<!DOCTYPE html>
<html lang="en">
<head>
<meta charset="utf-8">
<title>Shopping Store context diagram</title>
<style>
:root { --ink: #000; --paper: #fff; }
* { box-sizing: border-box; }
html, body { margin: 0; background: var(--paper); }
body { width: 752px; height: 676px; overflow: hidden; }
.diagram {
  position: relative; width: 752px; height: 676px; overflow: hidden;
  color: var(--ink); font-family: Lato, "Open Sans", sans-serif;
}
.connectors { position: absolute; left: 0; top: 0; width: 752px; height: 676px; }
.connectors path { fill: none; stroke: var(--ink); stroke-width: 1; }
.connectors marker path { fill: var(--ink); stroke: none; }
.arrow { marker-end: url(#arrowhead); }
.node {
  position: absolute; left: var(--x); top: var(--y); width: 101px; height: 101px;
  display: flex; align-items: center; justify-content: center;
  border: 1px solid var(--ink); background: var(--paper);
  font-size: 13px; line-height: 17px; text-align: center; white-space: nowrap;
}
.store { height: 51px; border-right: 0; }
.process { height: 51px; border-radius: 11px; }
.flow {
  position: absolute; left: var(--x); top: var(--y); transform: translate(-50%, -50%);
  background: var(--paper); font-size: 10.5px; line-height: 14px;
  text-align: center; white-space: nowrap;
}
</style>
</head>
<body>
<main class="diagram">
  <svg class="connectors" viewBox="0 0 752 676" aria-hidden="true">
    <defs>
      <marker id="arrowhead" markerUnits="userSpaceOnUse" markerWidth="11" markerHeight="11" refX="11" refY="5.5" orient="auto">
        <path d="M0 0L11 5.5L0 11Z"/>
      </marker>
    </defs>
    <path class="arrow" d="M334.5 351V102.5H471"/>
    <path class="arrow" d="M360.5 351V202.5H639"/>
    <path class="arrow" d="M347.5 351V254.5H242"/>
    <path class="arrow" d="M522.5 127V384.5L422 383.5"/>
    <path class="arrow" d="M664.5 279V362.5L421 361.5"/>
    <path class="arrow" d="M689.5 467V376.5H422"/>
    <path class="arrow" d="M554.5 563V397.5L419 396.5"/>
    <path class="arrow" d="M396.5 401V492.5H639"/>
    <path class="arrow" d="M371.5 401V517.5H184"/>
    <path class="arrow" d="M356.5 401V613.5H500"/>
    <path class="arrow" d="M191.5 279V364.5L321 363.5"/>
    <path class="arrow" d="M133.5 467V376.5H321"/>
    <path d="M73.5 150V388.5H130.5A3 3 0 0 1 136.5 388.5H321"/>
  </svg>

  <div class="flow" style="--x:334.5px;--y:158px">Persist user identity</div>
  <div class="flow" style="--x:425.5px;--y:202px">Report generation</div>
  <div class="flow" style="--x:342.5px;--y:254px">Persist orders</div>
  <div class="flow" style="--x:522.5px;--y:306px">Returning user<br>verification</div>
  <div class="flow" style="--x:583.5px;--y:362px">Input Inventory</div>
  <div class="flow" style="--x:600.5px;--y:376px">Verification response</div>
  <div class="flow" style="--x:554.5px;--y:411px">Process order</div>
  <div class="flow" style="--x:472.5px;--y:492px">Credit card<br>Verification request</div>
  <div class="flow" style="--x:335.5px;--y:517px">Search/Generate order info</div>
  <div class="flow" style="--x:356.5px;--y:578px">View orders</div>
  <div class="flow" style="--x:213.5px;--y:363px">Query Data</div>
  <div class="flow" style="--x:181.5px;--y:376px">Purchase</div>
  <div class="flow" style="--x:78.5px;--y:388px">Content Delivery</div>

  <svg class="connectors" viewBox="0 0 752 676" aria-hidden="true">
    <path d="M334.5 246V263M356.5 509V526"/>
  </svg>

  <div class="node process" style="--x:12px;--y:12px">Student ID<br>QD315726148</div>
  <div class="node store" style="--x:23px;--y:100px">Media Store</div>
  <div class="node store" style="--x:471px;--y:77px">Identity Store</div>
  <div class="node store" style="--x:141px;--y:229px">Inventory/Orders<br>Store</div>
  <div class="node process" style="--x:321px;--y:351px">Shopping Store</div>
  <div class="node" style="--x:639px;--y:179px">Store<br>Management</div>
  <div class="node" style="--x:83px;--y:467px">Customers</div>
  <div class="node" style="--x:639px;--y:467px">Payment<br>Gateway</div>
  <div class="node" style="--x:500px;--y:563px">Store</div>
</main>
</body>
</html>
# # # # #
| TASK BRIEF |
Each entry above must be printed exactly as written.

| EXERCISE OUTPUT |
<!DOCTYPE html>
<html lang="en">
<head>
<meta charset="utf-8">
<title>Shopping Store context diagram</title>
<style>
:root { --ink: #000; --paper: #fff; }
* { box-sizing: border-box; }
html, body { margin: 0; background: var(--paper); }
body { width: 752px; height: 676px; overflow: hidden; }
.diagram {
  position: relative; width: 752px; height: 676px; overflow: hidden;
  color: var(--ink); font-family: Lato, "Open Sans", sans-serif;
}
.connectors { position: absolute; left: 0; top: 0; width: 752px; height: 676px; }
.connectors path { fill: none; stroke: var(--ink); stroke-width: 1; }
.connectors marker path { fill: var(--ink); stroke: none; }
.arrow { marker-end: url(#arrowhead); }
.node {
  position: absolute; left: var(--x); top: var(--y); width: 101px; height: 101px;
  display: flex; align-items: center; justify-content: center;
  border: 1px solid var(--ink); background: var(--paper);
  font-size: 13px; line-height: 17px; text-align: center; white-space: nowrap;
}
.store { height: 51px; border-right: 0; }
.process { height: 51px; border-radius: 11px; }
.flow {
  position: absolute; left: var(--x); top: var(--y); transform: translate(-50%, -50%);
  background: var(--paper); font-size: 10.5px; line-height: 14px;
  text-align: center; white-space: nowrap;
}
</style>
</head>
<body>
<main class="diagram">
  <svg class="connectors" viewBox="0 0 752 676" aria-hidden="true">
    <defs>
      <marker id="arrowhead" markerUnits="userSpaceOnUse" markerWidth="11" markerHeight="11" refX="11" refY="5.5" orient="auto">
        <path d="M0 0L11 5.5L0 11Z"/>
      </marker>
    </defs>
    <path class="arrow" d="M334.5 351V102.5H471"/>
    <path class="arrow" d="M360.5 351V202.5H639"/>
    <path class="arrow" d="M347.5 351V254.5H242"/>
    <path class="arrow" d="M522.5 127V384.5L422 383.5"/>
    <path class="arrow" d="M664.5 279V362.5L421 361.5"/>
    <path class="arrow" d="M689.5 467V376.5H422"/>
    <path class="arrow" d="M554.5 563V397.5L419 396.5"/>
    <path class="arrow" d="M396.5 401V492.5H639"/>
    <path class="arrow" d="M371.5 401V517.5H184"/>
    <path class="arrow" d="M356.5 401V613.5H500"/>
    <path class="arrow" d="M191.5 279V364.5L321 363.5"/>
    <path class="arrow" d="M133.5 467V376.5H321"/>
    <path d="M73.5 150V388.5H130.5A3 3 0 0 1 136.5 388.5H321"/>
  </svg>

  <div class="flow" style="--x:334.5px;--y:158px">Persist user identity</div>
  <div class="flow" style="--x:425.5px;--y:202px">Report generation</div>
  <div class="flow" style="--x:342.5px;--y:254px">Persist orders</div>
  <div class="flow" style="--x:522.5px;--y:306px">Returning user<br>verification</div>
  <div class="flow" style="--x:583.5px;--y:362px">Input Inventory</div>
  <div class="flow" style="--x:600.5px;--y:376px">Verification response</div>
  <div class="flow" style="--x:554.5px;--y:411px">Process order</div>
  <div class="flow" style="--x:472.5px;--y:492px">Credit card<br>Verification request</div>
  <div class="flow" style="--x:335.5px;--y:517px">Search/Generate order info</div>
  <div class="flow" style="--x:356.5px;--y:578px">View orders</div>
  <div class="flow" style="--x:213.5px;--y:363px">Query Data</div>
  <div class="flow" style="--x:181.5px;--y:376px">Purchase</div>
  <div class="flow" style="--x:78.5px;--y:388px">Content Delivery</div>

  <svg class="connectors" viewBox="0 0 752 676" aria-hidden="true">
    <path d="M334.5 246V263M356.5 509V526"/>
  </svg>

  <div class="node process" style="--x:12px;--y:12px">Student ID<br>QD315726148</div>
  <div class="node store" style="--x:23px;--y:100px">Media Store</div>
  <div class="node store" style="--x:471px;--y:77px">Identity Store</div>
  <div class="node store" style="--x:141px;--y:229px">Inventory/Orders<br>Store</div>
  <div class="node process" style="--x:321px;--y:351px">Shopping Store</div>
  <div class="node" style="--x:639px;--y:179px">Store<br>Management</div>
  <div class="node" style="--x:83px;--y:467px">Customers</div>
  <div class="node" style="--x:639px;--y:467px">Payment<br>Gateway</div>
  <div class="node" style="--x:500px;--y:563px">Store</div>
</main>
</body>
</html>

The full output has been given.